Goal of the exercise: Filter this listing down to the lines that contain the word "moves", and copy them.

Records shown:
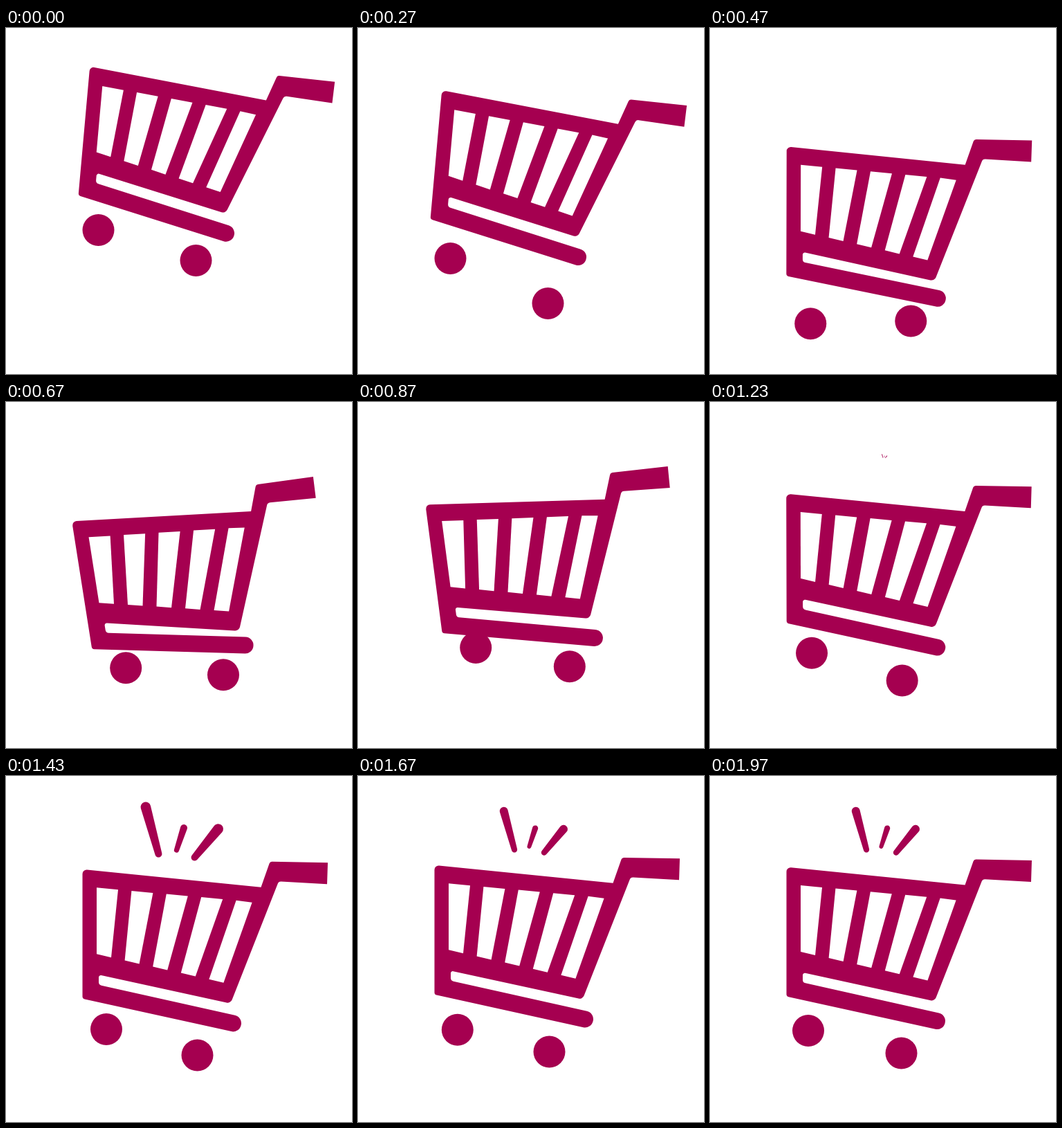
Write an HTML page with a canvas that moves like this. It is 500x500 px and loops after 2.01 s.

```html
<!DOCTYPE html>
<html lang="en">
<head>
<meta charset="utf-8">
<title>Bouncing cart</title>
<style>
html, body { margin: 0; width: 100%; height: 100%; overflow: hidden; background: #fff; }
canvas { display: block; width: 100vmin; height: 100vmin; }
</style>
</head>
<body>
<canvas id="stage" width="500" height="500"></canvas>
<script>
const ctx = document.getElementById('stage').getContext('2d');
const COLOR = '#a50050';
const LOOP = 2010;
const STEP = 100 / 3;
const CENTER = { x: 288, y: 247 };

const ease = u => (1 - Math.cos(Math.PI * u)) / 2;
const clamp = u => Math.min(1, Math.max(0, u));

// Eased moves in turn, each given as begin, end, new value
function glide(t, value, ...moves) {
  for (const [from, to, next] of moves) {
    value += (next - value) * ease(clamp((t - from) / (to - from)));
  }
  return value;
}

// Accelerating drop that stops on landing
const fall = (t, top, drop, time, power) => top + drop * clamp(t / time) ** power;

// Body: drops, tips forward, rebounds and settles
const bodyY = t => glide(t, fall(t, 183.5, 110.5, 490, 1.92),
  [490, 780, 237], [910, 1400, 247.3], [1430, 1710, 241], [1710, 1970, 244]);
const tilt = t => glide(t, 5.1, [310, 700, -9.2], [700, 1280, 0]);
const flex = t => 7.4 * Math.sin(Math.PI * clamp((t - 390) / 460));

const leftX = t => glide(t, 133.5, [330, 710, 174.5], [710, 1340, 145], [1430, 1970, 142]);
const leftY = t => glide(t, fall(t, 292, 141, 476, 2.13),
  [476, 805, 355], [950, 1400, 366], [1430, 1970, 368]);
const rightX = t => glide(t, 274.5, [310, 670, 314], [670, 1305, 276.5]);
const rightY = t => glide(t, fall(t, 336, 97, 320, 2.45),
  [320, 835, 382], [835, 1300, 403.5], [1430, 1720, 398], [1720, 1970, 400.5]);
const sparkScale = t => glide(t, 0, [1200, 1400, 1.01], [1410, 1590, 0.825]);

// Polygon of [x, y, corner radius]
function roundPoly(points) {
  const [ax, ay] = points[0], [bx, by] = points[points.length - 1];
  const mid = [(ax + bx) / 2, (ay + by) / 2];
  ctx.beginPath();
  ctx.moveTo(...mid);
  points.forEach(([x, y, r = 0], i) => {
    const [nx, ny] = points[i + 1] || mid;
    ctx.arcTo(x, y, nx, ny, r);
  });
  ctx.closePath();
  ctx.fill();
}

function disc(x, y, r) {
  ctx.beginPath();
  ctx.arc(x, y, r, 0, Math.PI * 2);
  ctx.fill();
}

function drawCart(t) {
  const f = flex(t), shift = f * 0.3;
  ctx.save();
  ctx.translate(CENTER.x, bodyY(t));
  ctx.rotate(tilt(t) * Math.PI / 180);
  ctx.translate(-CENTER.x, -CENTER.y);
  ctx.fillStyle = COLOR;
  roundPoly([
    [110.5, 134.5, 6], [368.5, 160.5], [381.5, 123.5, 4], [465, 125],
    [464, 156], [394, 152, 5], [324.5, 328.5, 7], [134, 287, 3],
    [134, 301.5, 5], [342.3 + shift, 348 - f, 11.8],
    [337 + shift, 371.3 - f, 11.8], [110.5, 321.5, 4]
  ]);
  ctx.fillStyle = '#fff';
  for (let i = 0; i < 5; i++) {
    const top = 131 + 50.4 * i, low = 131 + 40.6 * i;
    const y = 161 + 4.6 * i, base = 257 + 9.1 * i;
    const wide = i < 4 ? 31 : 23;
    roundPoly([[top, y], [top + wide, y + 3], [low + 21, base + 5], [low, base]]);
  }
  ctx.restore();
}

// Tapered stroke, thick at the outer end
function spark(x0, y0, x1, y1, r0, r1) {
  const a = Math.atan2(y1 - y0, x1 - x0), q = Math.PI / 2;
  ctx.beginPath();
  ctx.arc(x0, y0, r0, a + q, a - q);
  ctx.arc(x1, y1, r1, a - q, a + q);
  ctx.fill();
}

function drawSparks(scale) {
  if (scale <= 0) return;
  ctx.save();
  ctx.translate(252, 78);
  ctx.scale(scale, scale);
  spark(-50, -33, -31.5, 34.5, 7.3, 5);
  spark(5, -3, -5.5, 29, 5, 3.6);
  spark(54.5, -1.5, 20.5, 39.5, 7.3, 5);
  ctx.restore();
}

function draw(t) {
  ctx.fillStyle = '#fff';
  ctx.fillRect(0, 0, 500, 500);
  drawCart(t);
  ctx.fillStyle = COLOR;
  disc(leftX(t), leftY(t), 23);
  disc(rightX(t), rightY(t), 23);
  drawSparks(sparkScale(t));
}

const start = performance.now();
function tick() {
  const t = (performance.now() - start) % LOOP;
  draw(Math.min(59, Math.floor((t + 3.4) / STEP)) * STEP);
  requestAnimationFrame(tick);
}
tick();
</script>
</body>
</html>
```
...
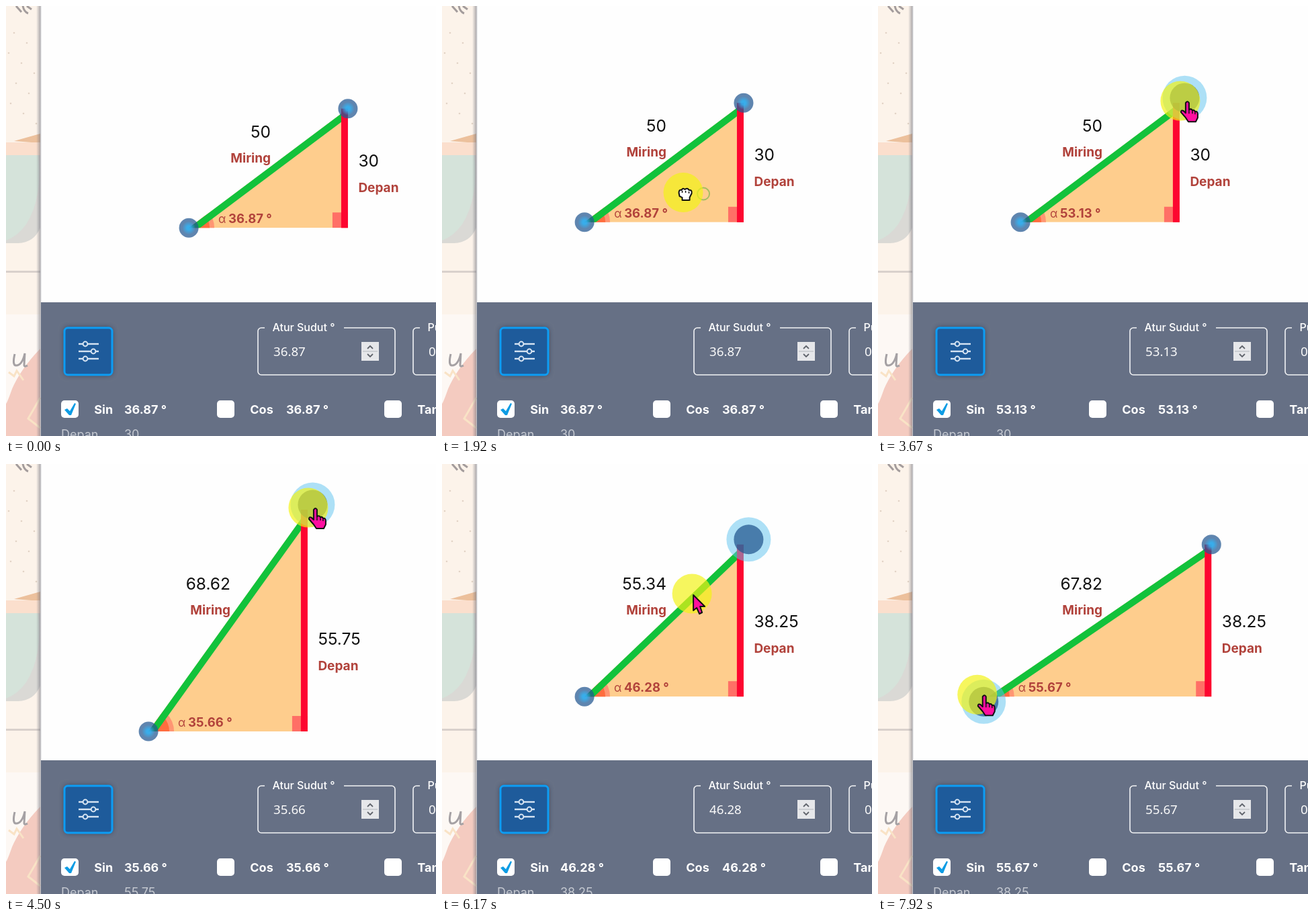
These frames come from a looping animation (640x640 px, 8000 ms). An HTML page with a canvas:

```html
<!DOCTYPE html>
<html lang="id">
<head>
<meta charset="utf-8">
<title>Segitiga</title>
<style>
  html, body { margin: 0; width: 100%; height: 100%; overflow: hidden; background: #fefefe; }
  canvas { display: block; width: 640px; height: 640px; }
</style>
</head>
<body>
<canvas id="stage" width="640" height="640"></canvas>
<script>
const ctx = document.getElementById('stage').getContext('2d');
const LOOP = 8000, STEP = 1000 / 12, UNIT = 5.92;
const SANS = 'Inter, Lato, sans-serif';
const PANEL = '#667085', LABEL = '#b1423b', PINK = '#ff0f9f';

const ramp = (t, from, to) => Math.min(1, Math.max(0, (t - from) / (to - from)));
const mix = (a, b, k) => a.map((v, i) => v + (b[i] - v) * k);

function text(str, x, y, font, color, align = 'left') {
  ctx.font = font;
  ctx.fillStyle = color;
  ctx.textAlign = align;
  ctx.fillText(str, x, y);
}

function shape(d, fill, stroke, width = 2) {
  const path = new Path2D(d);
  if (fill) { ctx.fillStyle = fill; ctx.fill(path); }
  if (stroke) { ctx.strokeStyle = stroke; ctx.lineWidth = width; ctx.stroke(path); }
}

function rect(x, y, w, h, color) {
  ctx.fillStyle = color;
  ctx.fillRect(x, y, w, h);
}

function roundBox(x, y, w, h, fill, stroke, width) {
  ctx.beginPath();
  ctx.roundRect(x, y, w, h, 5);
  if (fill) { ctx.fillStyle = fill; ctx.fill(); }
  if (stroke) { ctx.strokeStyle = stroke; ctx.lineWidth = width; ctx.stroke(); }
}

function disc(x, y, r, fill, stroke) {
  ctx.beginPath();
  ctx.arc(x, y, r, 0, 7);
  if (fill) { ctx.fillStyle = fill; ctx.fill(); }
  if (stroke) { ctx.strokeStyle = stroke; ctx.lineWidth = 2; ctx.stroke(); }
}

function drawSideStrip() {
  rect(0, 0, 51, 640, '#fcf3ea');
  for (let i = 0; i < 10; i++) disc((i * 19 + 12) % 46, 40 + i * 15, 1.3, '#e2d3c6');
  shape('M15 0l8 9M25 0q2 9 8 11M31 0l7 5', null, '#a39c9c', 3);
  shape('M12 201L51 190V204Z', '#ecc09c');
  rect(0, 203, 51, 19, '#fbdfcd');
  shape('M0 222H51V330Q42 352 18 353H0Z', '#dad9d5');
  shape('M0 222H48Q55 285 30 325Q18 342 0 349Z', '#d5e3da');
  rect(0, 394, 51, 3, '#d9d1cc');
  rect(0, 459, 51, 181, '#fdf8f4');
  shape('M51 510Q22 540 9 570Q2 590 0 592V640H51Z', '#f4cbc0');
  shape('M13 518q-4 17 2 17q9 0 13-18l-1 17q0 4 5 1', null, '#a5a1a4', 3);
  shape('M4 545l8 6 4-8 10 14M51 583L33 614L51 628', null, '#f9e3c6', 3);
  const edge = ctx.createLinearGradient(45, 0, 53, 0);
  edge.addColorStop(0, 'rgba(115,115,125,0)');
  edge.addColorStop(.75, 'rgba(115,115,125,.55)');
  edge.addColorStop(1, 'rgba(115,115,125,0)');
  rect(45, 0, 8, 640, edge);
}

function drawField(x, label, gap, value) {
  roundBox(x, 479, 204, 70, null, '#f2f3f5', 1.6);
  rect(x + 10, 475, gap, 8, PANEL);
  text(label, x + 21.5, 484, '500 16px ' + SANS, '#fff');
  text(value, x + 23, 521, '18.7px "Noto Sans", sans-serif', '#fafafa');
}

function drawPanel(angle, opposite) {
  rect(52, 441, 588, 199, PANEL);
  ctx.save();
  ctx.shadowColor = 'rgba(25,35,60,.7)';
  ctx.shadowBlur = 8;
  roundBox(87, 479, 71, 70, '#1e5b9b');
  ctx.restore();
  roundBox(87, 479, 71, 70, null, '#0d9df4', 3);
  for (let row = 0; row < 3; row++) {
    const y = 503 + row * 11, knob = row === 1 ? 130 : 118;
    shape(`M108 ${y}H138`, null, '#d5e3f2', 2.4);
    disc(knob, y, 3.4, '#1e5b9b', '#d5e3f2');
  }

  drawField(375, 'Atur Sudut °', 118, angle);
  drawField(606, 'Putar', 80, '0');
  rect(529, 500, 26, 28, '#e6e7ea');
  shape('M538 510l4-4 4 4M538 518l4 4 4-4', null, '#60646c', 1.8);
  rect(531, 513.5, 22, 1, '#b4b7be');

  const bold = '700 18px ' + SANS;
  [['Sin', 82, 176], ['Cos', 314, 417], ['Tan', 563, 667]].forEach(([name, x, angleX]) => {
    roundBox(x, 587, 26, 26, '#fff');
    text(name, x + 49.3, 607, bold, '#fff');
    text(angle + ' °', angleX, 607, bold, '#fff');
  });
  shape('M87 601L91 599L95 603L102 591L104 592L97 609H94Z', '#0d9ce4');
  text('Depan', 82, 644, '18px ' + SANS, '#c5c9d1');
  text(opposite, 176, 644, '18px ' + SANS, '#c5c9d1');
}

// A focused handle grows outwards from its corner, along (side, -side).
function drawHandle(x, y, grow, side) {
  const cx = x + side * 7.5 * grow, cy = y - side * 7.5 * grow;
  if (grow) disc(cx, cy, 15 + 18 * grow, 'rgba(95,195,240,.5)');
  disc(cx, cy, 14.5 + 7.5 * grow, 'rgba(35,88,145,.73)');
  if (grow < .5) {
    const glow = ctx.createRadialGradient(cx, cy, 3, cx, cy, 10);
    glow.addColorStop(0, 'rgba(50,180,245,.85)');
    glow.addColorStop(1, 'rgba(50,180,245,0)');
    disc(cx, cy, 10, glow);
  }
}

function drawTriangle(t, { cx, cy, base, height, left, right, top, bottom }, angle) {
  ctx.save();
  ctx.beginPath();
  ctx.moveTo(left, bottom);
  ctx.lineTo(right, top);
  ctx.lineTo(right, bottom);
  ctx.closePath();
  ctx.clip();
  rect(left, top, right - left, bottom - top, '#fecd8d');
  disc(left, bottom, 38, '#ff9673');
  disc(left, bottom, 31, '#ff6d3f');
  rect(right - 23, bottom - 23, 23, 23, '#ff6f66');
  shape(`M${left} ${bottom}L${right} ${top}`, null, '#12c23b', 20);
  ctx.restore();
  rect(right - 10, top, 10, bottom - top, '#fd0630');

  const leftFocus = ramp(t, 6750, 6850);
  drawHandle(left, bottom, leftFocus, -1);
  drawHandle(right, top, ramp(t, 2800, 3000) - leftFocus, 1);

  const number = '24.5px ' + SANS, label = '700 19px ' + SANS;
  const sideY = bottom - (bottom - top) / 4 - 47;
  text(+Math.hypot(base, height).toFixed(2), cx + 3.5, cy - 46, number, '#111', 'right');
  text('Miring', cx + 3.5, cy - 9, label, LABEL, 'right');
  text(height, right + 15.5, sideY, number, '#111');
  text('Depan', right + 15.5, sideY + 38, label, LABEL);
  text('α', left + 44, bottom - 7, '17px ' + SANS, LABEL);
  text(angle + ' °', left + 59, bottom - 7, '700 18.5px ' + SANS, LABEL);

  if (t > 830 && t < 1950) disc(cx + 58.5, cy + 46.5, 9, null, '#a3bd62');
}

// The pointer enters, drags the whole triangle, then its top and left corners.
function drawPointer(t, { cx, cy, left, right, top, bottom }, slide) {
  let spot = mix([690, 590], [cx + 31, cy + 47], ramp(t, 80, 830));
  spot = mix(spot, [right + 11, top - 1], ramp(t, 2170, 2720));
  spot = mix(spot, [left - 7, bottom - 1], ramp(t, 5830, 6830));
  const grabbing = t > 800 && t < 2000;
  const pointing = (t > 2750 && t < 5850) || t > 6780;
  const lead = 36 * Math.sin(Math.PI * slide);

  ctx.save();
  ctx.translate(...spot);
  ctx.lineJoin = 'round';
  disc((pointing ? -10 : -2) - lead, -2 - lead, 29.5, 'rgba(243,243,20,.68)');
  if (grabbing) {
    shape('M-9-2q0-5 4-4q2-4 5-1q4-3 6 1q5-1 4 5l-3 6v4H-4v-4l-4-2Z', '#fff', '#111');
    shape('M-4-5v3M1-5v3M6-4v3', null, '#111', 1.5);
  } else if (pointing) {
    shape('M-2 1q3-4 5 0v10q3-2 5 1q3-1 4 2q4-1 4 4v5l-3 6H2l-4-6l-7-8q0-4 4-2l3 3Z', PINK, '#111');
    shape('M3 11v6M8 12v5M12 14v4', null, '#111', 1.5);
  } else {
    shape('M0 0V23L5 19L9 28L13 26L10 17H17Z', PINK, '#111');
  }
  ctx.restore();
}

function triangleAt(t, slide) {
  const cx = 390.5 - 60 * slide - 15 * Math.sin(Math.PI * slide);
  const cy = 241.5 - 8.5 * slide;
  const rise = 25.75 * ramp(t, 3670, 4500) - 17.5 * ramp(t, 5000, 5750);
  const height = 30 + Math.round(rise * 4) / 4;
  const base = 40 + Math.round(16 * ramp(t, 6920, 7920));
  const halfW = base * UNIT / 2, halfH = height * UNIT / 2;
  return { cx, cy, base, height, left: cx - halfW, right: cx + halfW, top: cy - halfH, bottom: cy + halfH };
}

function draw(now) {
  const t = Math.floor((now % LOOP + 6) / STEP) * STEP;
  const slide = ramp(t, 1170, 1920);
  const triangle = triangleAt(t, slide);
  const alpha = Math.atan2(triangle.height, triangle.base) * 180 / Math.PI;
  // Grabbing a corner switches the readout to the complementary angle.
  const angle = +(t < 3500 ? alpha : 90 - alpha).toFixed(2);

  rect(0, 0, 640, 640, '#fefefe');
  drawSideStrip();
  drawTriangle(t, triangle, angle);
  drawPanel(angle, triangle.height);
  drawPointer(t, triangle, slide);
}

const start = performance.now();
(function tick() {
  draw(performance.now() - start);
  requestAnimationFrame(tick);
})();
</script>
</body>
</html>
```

Output for this exercise:
Write an HTML page with a canvas that moves like this. It is 500x500 px and loops after 2.01 s.
// Eased moves in turn, each given as begin, end, new value
function glide(t, value, ...moves) {
  for (const [from, to, next] of moves) {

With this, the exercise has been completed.